**Material for this task:**

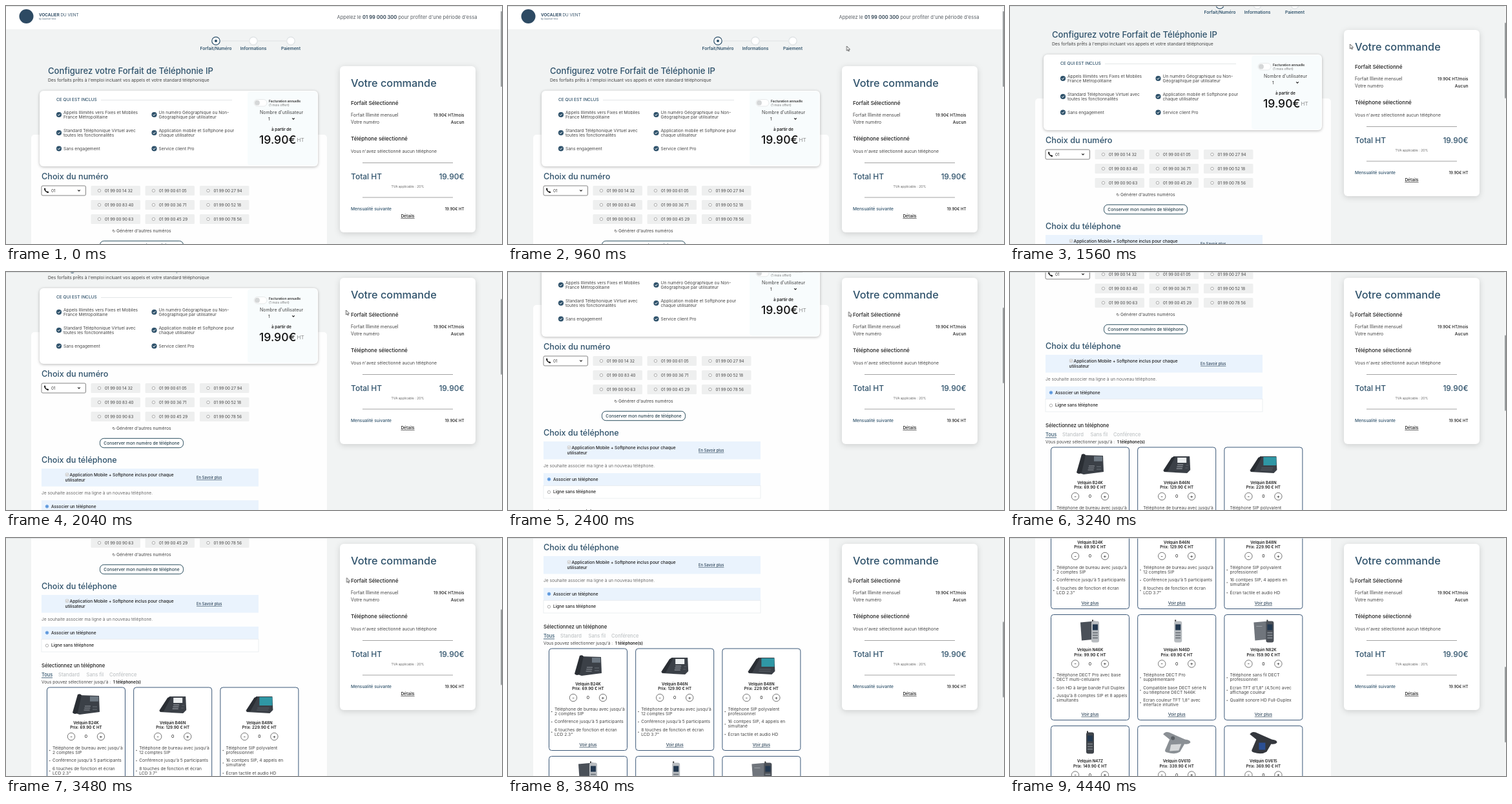
An HTML page that plays this animation: 768x368 px, repeating every 4.56 s.

```html
<!DOCTYPE html>
<html lang="fr">
<head>
<meta charset="utf-8">
<title>Configurateur</title>
<style>
  html, body { margin: 0; width: 100%; height: 100%; overflow: hidden; background: #f1f3f3; }
  svg { display: block; width: 768px; height: 368px; font-family: Inter, "Open Sans", sans-serif; }
  .card { fill: #fff; filter: drop-shadow(0 1px 2px rgba(0, 0, 0, .28)); }
  .order { fill: #fff; filter: drop-shadow(0 2px 5px rgba(0, 0, 0, .15)); }
  .u { text-decoration: underline; }
</style>
</head>
<body>
<svg id="stage" viewBox="0 0 768 368"></svg>
<script>
const BLUE = '#2f526b', INK = '#1c1c1c', BODY = '#454545', MUTED = '#bfc3c5';

// Small drawing helpers; text is placed by the middle of its capitals.
const text = (x, y, size, str, { fill = BODY, w = 400, at = 'start', cls = '' } = {}) =>
  `<text x="${x}" y="${y + size * .36}" font-size="${size}" fill="${fill}" font-weight="${w}" text-anchor="${at}" class="${cls}">${str}</text>`;
const lines = (x, y, size, rows, opt) => rows.map((s, i) => text(x, y + i * 7, size, s, opt)).join('');
const rect = (x, y, w, h, fill, more = '') =>
  `<rect x="${x}" y="${y}" width="${w}" height="${h}" fill="${fill}" ${more}/>`;
const circle = (x, y, r, fill, stroke = 'none', sw = 1) =>
  `<circle cx="${x}" cy="${y}" r="${r}" fill="${fill}" stroke="${stroke}" stroke-width="${sw}"/>`;
const path = (d, fill, stroke = 'none', sw = 1) =>
  `<path d="${d}" fill="${fill}" stroke="${stroke}" stroke-width="${sw}"/>`;
const chevron = (x, y) => path(`M${x - 1.8} ${y - .9}l1.8 1.8l1.8 -1.8`, 'none', '#222', 1.1);
const radio = (x, y, on) => on
  ? circle(x, y, 2.2, '#fff', '#1c6fd0', .8) + circle(x, y, 1.3, '#1c6fd0')
  : circle(x, y, 2.2, '#fff', '#777', .6);

function header() {
  const steps = [['Forfait/Numéro', 325], ['Informations', 383], ['Paiement', 441]];
  return rect(0, 0, 768, 36, '#fff') +
    circle(31.5, 16, 11, '#2d4a63') +
    text(51, 14, 6.3, '<tspan font-weight="700">VOCALIER</tspan> DU VENT', { fill: '#37536a' }) +
    text(51, 19.6, 3.5, 'by Quorvel Voix', { fill: '#5d7385', w: 500 }) +
    text(512.5, 17.5, 7.55, `Appelez le <tspan font-weight="600" fill="#2b3f4f">01 99 000 300</tspan> pour profiter d'une période d'essa`, { fill: '#5a6066' }) +
    path('M332 54H376M390 54H434', 'none', '#dfe3e4') +
    steps.map(([name, x], i) =>
      circle(x, 54, 6.2, '#fff', i ? '#dde1e3' : BLUE, 1.2) + (i ? '' : circle(x, 54, 2.1, BLUE)) +
      text(x, 66, 6.65, name, { fill: BLUE, w: 600, at: 'middle' })).join('');
}

function plan() {
  const items = [
    [82, 168, ['Appels Illimités vers Fixes et Mobiles', 'France Métropolitaine']],
    [82, 196, ['Standard Téléphonique Virtuel avec', 'toutes les fonctionnalités']],
    [82, 220.5, ['Sans engagement']],
    [229.5, 168, ['Un numéro Géographique ou Non-', 'Géographique par utilisateur']],
    [229.5, 196, ['Application mobile et Softphone pour', 'chaque utilisateur']],
    [229.5, 220.5, ['Service client Pro']]
  ];
  return text(65, 100, 13.1, 'Configurez votre Forfait de Téléphonie IP', { fill: BLUE, w: 500 }) +
    text(65, 115, 6.74, "Des forfaits prêts à l'emploi incluant vos appels et votre standard téléphonique") +
    rect(39, 199, 458, 1200, '#fefefe', 'rx="5"') +
    rect(52, 131, 431, 117, '#fff', 'rx="6" class="card"') +
    rect(374, 132, 108, 115, '#f8fcfd', 'rx="5"') +
    text(78, 145, 6.6, 'CE QUI EST INCLUS', { fill: BLUE, w: 500 }) +
    path('M147 145.5H350', 'none', '#e3e6e7') +
    items.map(([x, y, rows]) =>
      circle(x, y, 4.1, BLUE) + path(`M${x - 1.9} ${y}l1.4 1.5l2.5 -2.8`, 'none', '#fff', 1) +
      lines(x + 7, y - (rows.length - 1) * 3.5, 6.65, rows)).join('') +
    rect(384, 144.5, 20, 10.5, '#fff', 'rx="5.2" stroke="#e1e4e5" stroke-width=".8"') +
    circle(389, 149.7, 3.9, '#d5d7d8') +
    text(407, 147.5, 5, 'Facturation annuelle', { fill: '#333', w: 600 }) +
    text(407, 153.3, 4.9, '(1 mois offert)', { fill: '#777' }) +
    text(426.5, 164.5, 7, "Nombre d'utilisateur", { at: 'middle' }) +
    text(406, 174.5, 6.6, '1', { fill: INK }) + chevron(445, 174.3) +
    text(426.5, 191, 6.25, 'à partir de', { fill: INK, w: 600, at: 'middle' }) +
    text(392, 206.7, 17.6, '19.90€', { fill: '#111', w: 500 }) +
    text(450.5, 206.7, 8, 'HT', { fill: '#888' });
}

function numbers() {
  const ends = ['14 32', '61 05', '27 94', '83 40', '36 71', '52 18', '90 63', '45 29', '78 56'];
  const cells = ends.map((end, i) => {
    const x = [131.5, 215.5, 300][i % 3], y = 278 + Math.floor(i / 3) * 22;
    return rect(x, y, 76.5, 15, '#eeefef', 'rx="1.5"') + radio(x + 13, y + 7.5) +
      text(x + 21.5, y + 7.5, 6.2, '01 99 00 ' + end);
  }).join('');
  return text(55, 263, 12.7, 'Choix du numéro', { fill: BLUE, w: 500 }) +
    rect(55, 278, 68.5, 15, '#fff', 'rx="2" stroke="#777" stroke-width=".9"') +
    path('M59.6 282.4q.8 4.4 5.6 6.2', 'none', '#111', 1.5) +
    path('M59 281.8l1.6 -.4l1 2.2l-1.2 1zM63 287.2l1.2 -1l2 1.2l-.6 1.8z', '#111') +
    text(70, 285.5, 6.4, '01') + chevron(113, 285.3) + cells +
    `<text x="164.5" y="350" font-size="6" font-family="DejaVu Sans, sans-serif" fill="#333">↻</text>` +
    text(171, 347.5, 6.85, "Générer d'autres numéros") +
    rect(145.5, 363.3, 129, 14.4, '#fff', 'rx="6" stroke="#2c4f5f"') +
    text(210, 370.5, 6.6, 'Conserver mon numéro de téléphone', { fill: '#243f4c', w: 500, at: 'middle' });
}

function choice() {
  const opt = { fill: INK, w: 500 };
  return text(55, 396, 12.6, 'Choix du téléphone', { fill: BLUE, w: 500 }) +
    rect(55, 410, 336, 27.5, '#eaf3fd') +
    rect(92.3, 417, 4.6, 4.6, '#f2f2f2', 'rx=".8" stroke="#bbb" stroke-width=".7"') +
    path('M93.3 419.2l1 1.1l1.8 -2', 'none', '#999', .7) +
    text(98.5, 419.7, 6.6, 'Application Mobile + Softphone inclus pour chaque', opt) +
    text(91.5, 427.2, 6.6, 'utilisateur', opt) +
    text(295, 424, 5.85, 'En Savoir plus', { fill: '#2b4358', w: 500, cls: 'u' }) +
    text(55, 448, 6.65, 'Je souhaite associer ma ligne à un nouveau téléphone.', { fill: '#6b6b6b' }) +
    rect(55, 459, 336, 19.5, '#eaf3fd') +
    rect(55, 478.5, 336, 19.5, '#fff', 'stroke="#e6eaee" stroke-width=".8"') +
    radio(63.5, 468.5, true) + text(70, 468.3, 6.5, 'Associer un téléphone', opt) +
    radio(63.5, 488.3) + text(70, 488, 6.5, 'Ligne sans téléphone', opt) +
    text(55, 519.5, 7.75, 'Sélectionnez un téléphone', opt) +
    text(55, 533, 7.4, 'Tous', { fill: BLUE, w: 500 }) + path('M55 538H72', 'none', BLUE, .9) +
    [['Standard', 81], ['Sans fil', 124.5], ['Conférence', 160]].map(([s, x]) =>
      text(x, 533, 7.6, s, { fill: MUTED, w: 500 })).join('') +
    text(55, 544.8, 6.5, "Vous pouvez sélectionner jusqu'à :") +
    text(166, 544.8, 6.3, '1 téléphone(s)', { fill: INK, w: 600 });
}

// Devices, drawn around (0, 0).
const dark = '#3b4047', mid = '#5b6169';
const keys = (x, y, color) => [0, 1, 2].map(i =>
  path(`M${x - i * .7} ${y + i * 3}h9`, 'none', color, 1.2) ).join('');
const desk = (screen, w) =>
  path('M-11 -14L20 -13L21 12L-10 16L-19 13Z', dark) +
  path('M-13 -15q4 -2 6 1L-13 13q-4 4 -8 0Z', '#2a2e34') +
  rect(20 - w, -12, w - 1, w * .55, screen) + keys(-2, 3, '#868c93') + path('M10 4h7M10 8h7', 'none', mid, 1.3);
const wide = screen =>
  path('M-5 -12L20 -12L21 9L16 14L-20 12L-19 8Z', dark) +
  path('M-8 -10q4 -2 5 0L-14 11q-4 2 -7 -1Z', '#2a2e34') + screen;
const handset = (x, body, face) =>
  path(`M${x - 5} -15v-3h2v3`, '#333') + rect(x - 6, -16, 12, 33, body, 'rx="3"') +
  rect(x - 4, -11, 8, 9, '#23384f') + [2, 6, 10].map(y => path(`M${x - 4} ${y}h8`, 'none', face, 1.6)).join('');
const base = color => path('M-15 -14L8 -16L9 12L-13 14Z', color);
const hub = (body, top) =>
  path('M-21 -13q3 -5 9 -3L13 -5q9 1 8 5q-3 3 -9 2L5 14q-8 5 -20 1Q-20 14 -17 9L-11 -5Z', body) + top;
const devices = [
  desk('#6d7882', 14),
  wide(rect(1, -10, 14, 8, '#eceff0') + keys(1, 1, '#9aa0a6') + path('M14 2h4M13 6h4', 'none', mid)),
  wide(rect(0, -11, 20, 13, '#2f97a5') + path('M-3 6h18M-4 9h18', 'none', mid)),
  base('#4a5058') + handset(8, '#b8bcc0', '#676d74'),
  handset(2, '#b8bcc0', '#676d74'),
  base('#70757c') + handset(10, '#4c5158', '#8a9097') + path('M-11 -8h9', 'none', '#9aa0a6'),
  handset(0, '#3f444a', '#7a8087'),
  hub('#8b9095', path('M-9 3l16 -1l-4 10l-14 1z', '#d7d9da') + circle(-6, -7, 3, '#5c6166')),
  hub('#34373d', rect(-7, 0, 10, 11, '#2b4f94'))
];

const maker = 'Velquin ';
const phones = [
  ['B24K', '69.90', ["Téléphone de bureau avec jusqu'à|2 comptes SIP", "Conférence jusqu'à 5 participants", '6 touches de fonction et écran|LCD 2.3"']],
  ['B46N', '129.90', ["Téléphone de bureau avec jusqu'à|12 comptes SIP", "Conférence jusqu'à 5 participants", '8 touches de fonction et écran|LCD 3.7"']],
  ['B48N', '229.90', ['Téléphone SIP polyvalent|professionnel', '16 comtpes SIP, 4 appels en|simultané', 'Écran tactile et audio HD']],
  ['N46K', '99.90', ['Téléphone DECT Pro avec base|DECT multi-cellulaire', 'Son HD à large bande Full Duplex', "Jusqu'à 8 comptes SIP et 8 appels|simultanés"]],
  ['N46D', '69.90', ['Téléphone DECT Pro|supplémentaire', 'Compatible base DECT série N|ou téléphone DECT N46K', 'Ecran couleur TFT 1,8" avec|interface intuitive']],
  ['N82K', '159.90', ['Téléphone sans fil DECT|professionnel', `Ecran TFT d'1,8" (4,5cm) avec|affichage couleur`, 'Qualité sonore HD Full-Duplex']],
  ['N47Z', '149.90', []],
  ['GV610', '339.90', []],
  ['GV615', '369.90', []]
];

function phoneCard([model, price, specs], i) {
  const row = Math.floor(i / 3), x = 63.5 + (i % 3) * 134.2, cx = x + 60.5;
  const top = [553, 719.5, 891.5][row], h = row ? 163 : 157.5;
  const bold = { fill: INK, w: 600, at: 'middle' };
  let y = top + 93.5;
  const list = specs.map(spec => {
    const rows = spec.split('|'), extra = (rows.length - 1) * 7;
    const out = circle(x + 4.3, y + extra / 2 + .5, .7, '#333') + lines(x + 8.5, y, 6.7, rows);
    y += extra + 12.4;
    return out;
  }).join('');
  const knob = (dx, sign) => circle(cx + dx, top + 76, 5.7, '#fff', '#555', .8) +
    text(cx + dx, top + 75.8, 8, sign, { fill: INK, at: 'middle' });
  return rect(x, top, 121, h, '#fff', 'rx="4" stroke="#3b5878"') +
    `<g transform="translate(${cx} ${top + 26})">${devices[i]}</g>` +
    text(cx, top + 54.5, 6.1, maker + model, bold) +
    text(cx, top + 62, 6.25, `Prix: ${price} € HT`, bold) +
    knob(-23, '-') + text(cx, top + 76, 6.8, '0', { fill: INK, at: 'middle' }) + knob(23, '+') + list +
    text(cx, top + h - 8.5, 6.5, 'Voir plus', { fill: '#2b4358', w: 500, at: 'middle', cls: 'u' });
}

function order() {
  const head = { fill: INK, w: 500 }, right = { fill: INK, w: 500, at: 'end' };
  const big = { fill: BLUE, w: 500 };
  return rect(517, 93, 210, 257, '#fff', 'rx="6" class="order"') +
    text(534, 119.3, 16.3, 'Votre commande', big) +
    text(534, 150, 8.2, 'Forfait Sélectionné', head) +
    text(534, 168.7, 6.95, 'Forfait Illimité mensuel') + text(709.5, 168.7, 6.3, '19.90€ HT/mois', right) +
    text(534, 179.6, 6.9, 'Votre numéro') + text(709.5, 179.6, 6.7, 'Aucun', right) +
    text(534, 205.5, 8.15, 'Téléphone sélectionné', head) +
    text(534, 224.2, 6.78, "Vous n'avez sélectionné aucun téléphone") +
    path('M552 242.5H692M552 296H692', 'none', '#999', .9) +
    text(534, 264, 12, 'Total HT', big) + text(709.5, 264, 12, '19.90€', { ...big, at: 'end' }) +
    text(622, 279.2, 5, 'TVA applicable : 20%', { fill: '#666', at: 'middle' }) +
    text(534, 314, 6.6, 'Mensualité suivante', big) + text(709.5, 314, 6.1, '19.90€ HT', right) +
    text(622, 324.6, 6.5, 'Détails', { fill: INK, w: 500, at: 'middle', cls: 'u' });
}

document.getElementById('stage').innerHTML =
  rect(0, 0, 768, 368, '#f1f3f3') +
  `<g id="page">${header()}${plan()}${numbers()}${choice()}${phones.map(phoneCard).join('')}</g>` +
  `<g id="order">${order()}</g>` +
  path('M0 .5H768', 'none', '#d3d7d9', .8) +
  rect(765.5, 0, 2.5, 368, '#f4f5f5') +
  `<g id="thumb">${rect(766, 8, 2, 117, '#9a9d9f', 'rx="1"')}</g>` +
  `<g id="pointer">${path('M0 0V7.2L1.7 5.7L2.8 8L3.9 7.5L2.8 5.3L5 5.1Z', '#fff', '#222', .7)}</g>`;

// Scroll position and pointer for each 120 ms tick; the scroll starts after tick 8.
const TICK = 120, TICKS = 38, START = 8;
const scrollSteps = [0, 28, 34, 38, 44, 56, 68, 80, 94, 106, 120, 134, 148, 162, 178, 192,
  214, 237, 260, 282, 302, 322, 342, 362, 382, 425, 470, 515, 560, 601];
const scrollAt = k => scrollSteps[Math.max(0, k - START)];
const pointerAt = k => k < 12 ? [524.5, 62] : k < 20 ? [526.5, 59] : [527.5, 61.5];

function play(id, frame) {
  const frames = Array.from({ length: TICKS }, (_, k) =>
    ({ ...frame(k), offset: Math.max(0, k / TICKS - 1e-4), easing: 'step-end' }));
  frames.push({ ...frame(TICKS - 1), offset: 1 });
  document.getElementById(id).animate(frames, { duration: TICK * TICKS, iterations: Infinity });
}
const move = (x, y) => ({ transform: `translate(${x}px, ${y}px)` });

play('page', k => move(0, -scrollAt(k)));
play('order', k => move(0, -Math.min(84, scrollAt(k))));
play('thumb', k => move(0, scrollAt(k) * .318));
play('pointer', k => ({ ...move(...pointerAt(k)), opacity: k < START ? 0 : 1 }));
</script>
</body>
</html>
```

**Exercise:** In the data above, find each line where the string "name" appears, then copy it.

**Your solution:**
    steps.map(([name, x], i) =>
      text(x, 66, 6.65, name, { fill: BLUE, w: 600, at: 'middle' })).join('');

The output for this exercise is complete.